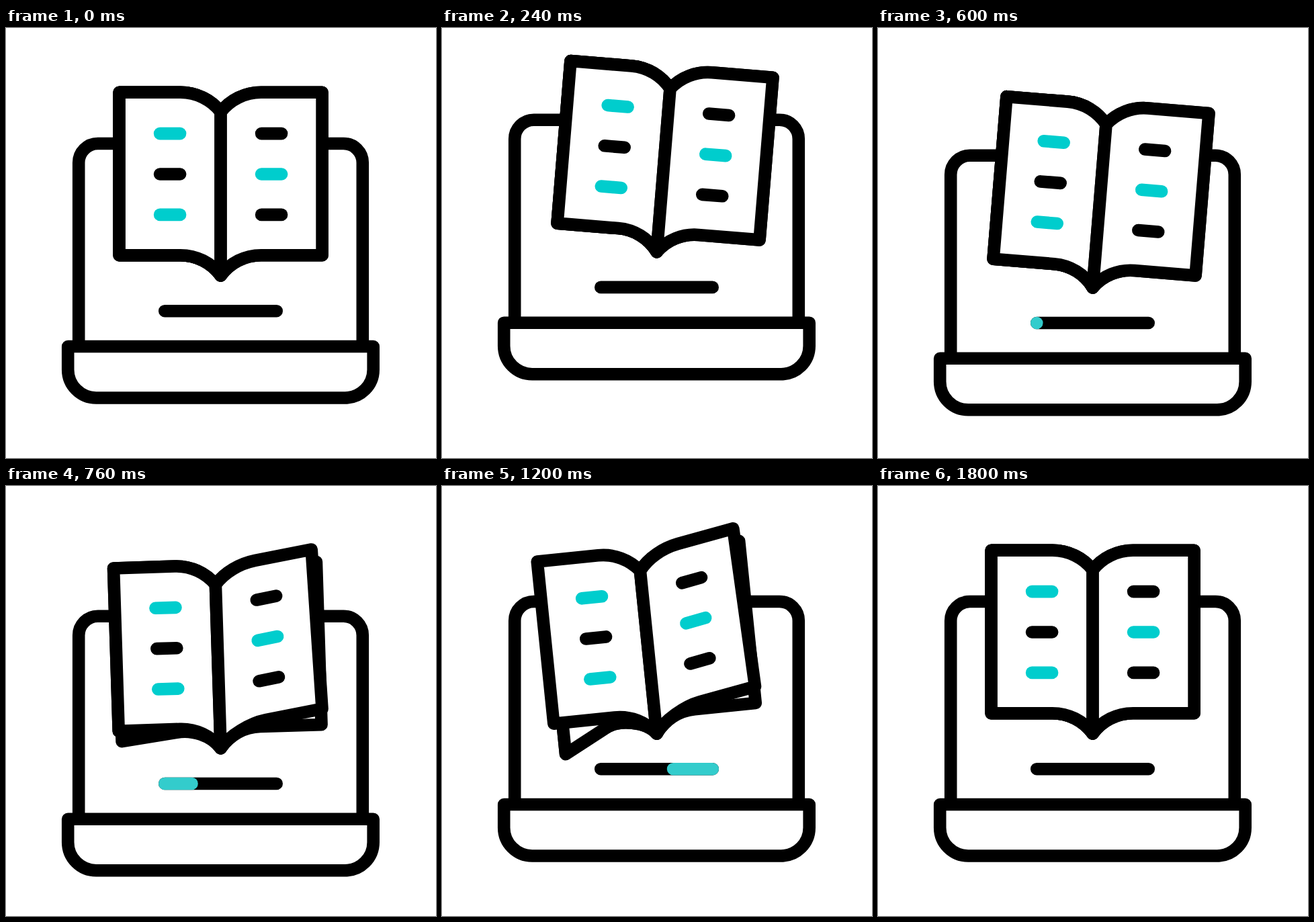
Animation, 640 px wide and 640 px high, one loop 2040 ms. Source, as an HTML page:

```html
<!DOCTYPE html>
<html lang="en">
<head>
<meta charset="utf-8">
<title>Online reading</title>
<style>
  html, body { margin: 0; width: 100%; height: 100%; overflow: hidden; background: #fff; }
  svg { display: block; width: 100%; height: 100%; }
  path { fill: none; stroke: #000; stroke-width: 18.6; stroke-linecap: round; stroke-linejoin: round; }
  .sheet { fill: #fff; }
  .teal { stroke: #00cdcd; }
  #progress { stroke: #33cccc; }
</style>
</head>
<body>
<svg viewBox="0 0 640 640">
  <g id="scene">
    <path d="M108.2 474V200.5a28.5 28.5 0 0 1 28.5-28.5H502.3a28.5 28.5 0 0 1 28.5 28.5V474"/>
    <path class="sheet" d="M92.2 474H546.7V508.5a42 42 0 0 1-42 42H134.2a42 42 0 0 1-42-42Z"/>
    <path d="M236.3 421.2H402.7"/>
    <path id="progress"/>
    <g id="book">
      <path class="sheet" id="backRight"/>
      <path class="sheet" id="lowerFlap"/>
      <path class="sheet" id="upperFlap"/>
      <path class="sheet" id="frontLeft"/>
      <path class="sheet" id="frontRight"/>
    </g>
  </g>
</svg>
<script>
const LOOP = 2040, STEP = 40, REST = 1800;
const FOOT = -30.3, HEAD = -272.7, BEND = 60, ARM = 91;
const $ = id => document.getElementById(id);
const lerp = (a, b, k) => a + (b - a) * k;

// Smooth step from 0 to 1 between two times.
function ease(t, from, to) {
  const x = Math.min(1, Math.max(0, (t - from) / (to - from)));
  return x * x * (3 - 2 * x);
}

// Straight part of a page edge with its handle: [handle, bend, corner].
function edge(x, y, degrees) {
  const a = degrees * Math.PI / 180;
  const arm = ARM * Math.cos(a) ** 2;
  return [-24, 0, arm].map(r => [x + r * Math.cos(a), y + r * Math.sin(a)]);
}

// Page outline from the foot of the spine, outwards and back to its head.
function page(turn = 0, rise = 0, footSlide = 0, headSlide = 0) {
  return [
    [0, 0], [14, -19.2], ...edge(BEND + footSlide, FOOT + rise, turn),
    ...edge(BEND + headSlide, HEAD + rise / 2, turn).reverse(), [14, -261.5], [0, -243.5]
  ];
}

const FLAT = page();
const LIFTED = page(-17.4, -17.5, 15, 0);
const DROPPED = page(28, 14.7, 15, 15);

function drawPage(id, side, shape = FLAT, amount = 0) {
  const p = FLAT.map(([x, y], i) =>
    `${side * lerp(x, shape[i][0], amount)} ${lerp(y, shape[i][1], amount)}`);
  $(id).setAttribute("d",
    `M${p[0]}C${p[1]} ${p[2]} ${p[3]}L${p[4]}L${p[5]}L${p[6]}C${p[7]} ${p[8]} ${p[9]}Z`);
}

function addBars(side) {
  return [0, 1, 2].map(row => {
    const bar = document.createElementNS("http://www.w3.org/2000/svg", "path");
    bar.setAttribute("d", "M-15 0H15");
    if ((row % 2 === 0) === (side < 0)) bar.setAttribute("class", "teal");
    $("book").append(bar);
    return bar;
  });
}

function placeBars(bars, side, lift) {
  bars.forEach((bar, row) => {
    const x = side * 75.5 - lift, y = -211.4 + 60.4 * row - 18 * lift;
    bar.setAttribute("transform", `translate(${x} ${y}) rotate(${-17.4 * lift})`);
  });
}

const leftBars = addBars(-1), rightBars = addBars(1);
drawPage("backRight", 1);
drawPage("frontLeft", -1);
placeBars(leftBars, -1, 0);

function draw(time) {
  const t = Math.min(REST, Math.floor((time % LOOP) / STEP) * STEP);
  const bounce = -36.4 * ease(t, 0, 200) + 60.5 * ease(t, 200, 700) - 24.1 * ease(t, 700, 1009);
  const tilt = 4.7 * ease(t, 0, 200) - 18.5 * ease(t, 600, 1000) + 13.8 * ease(t, 1000, 1362);
  const lift = 1.01 * (ease(t, 600, 900) - ease(t, 900, 1567));
  const close = 1 - ease(t, 1140, 1820);

  $("scene").setAttribute("transform", `translate(0 ${bounce})`);
  $("book").setAttribute("transform", `translate(319.6 368.5) rotate(${tilt})`);
  drawPage("lowerFlap", -1, DROPPED, ease(t, 600, 1020) * close);
  drawPage("upperFlap", -1, DROPPED, ease(t, 795, 1140) * close);
  drawPage("frontRight", 1, LIFTED, lift);
  placeBars(rightBars, 1, lift);

  const along = k => lerp(236.3, 402.7, k);
  const progress = $("progress");
  progress.setAttribute("d", `M${along(ease(t, 900, 1400))} 421.2H${along(ease(t, 600, 1100))}`);
  progress.setAttribute("visibility", t >= 600 && t < 1400 ? "visible" : "hidden");
}

const start = performance.now();
function tick() {
  draw(performance.now() - start);
  requestAnimationFrame(tick);
}
tick();
</script>
</body>
</html>
```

• • • • •

** What is being asked **
Using the listing above, locate the lines that hold "from" and copy each one.

** Answer space **
// Smooth step from 0 to 1 between two times.
function ease(t, from, to) {
  const x = Math.min(1, Math.max(0, (t - from) / (to - from)));
// Page outline from the foot of the spine, outwards and back to its head.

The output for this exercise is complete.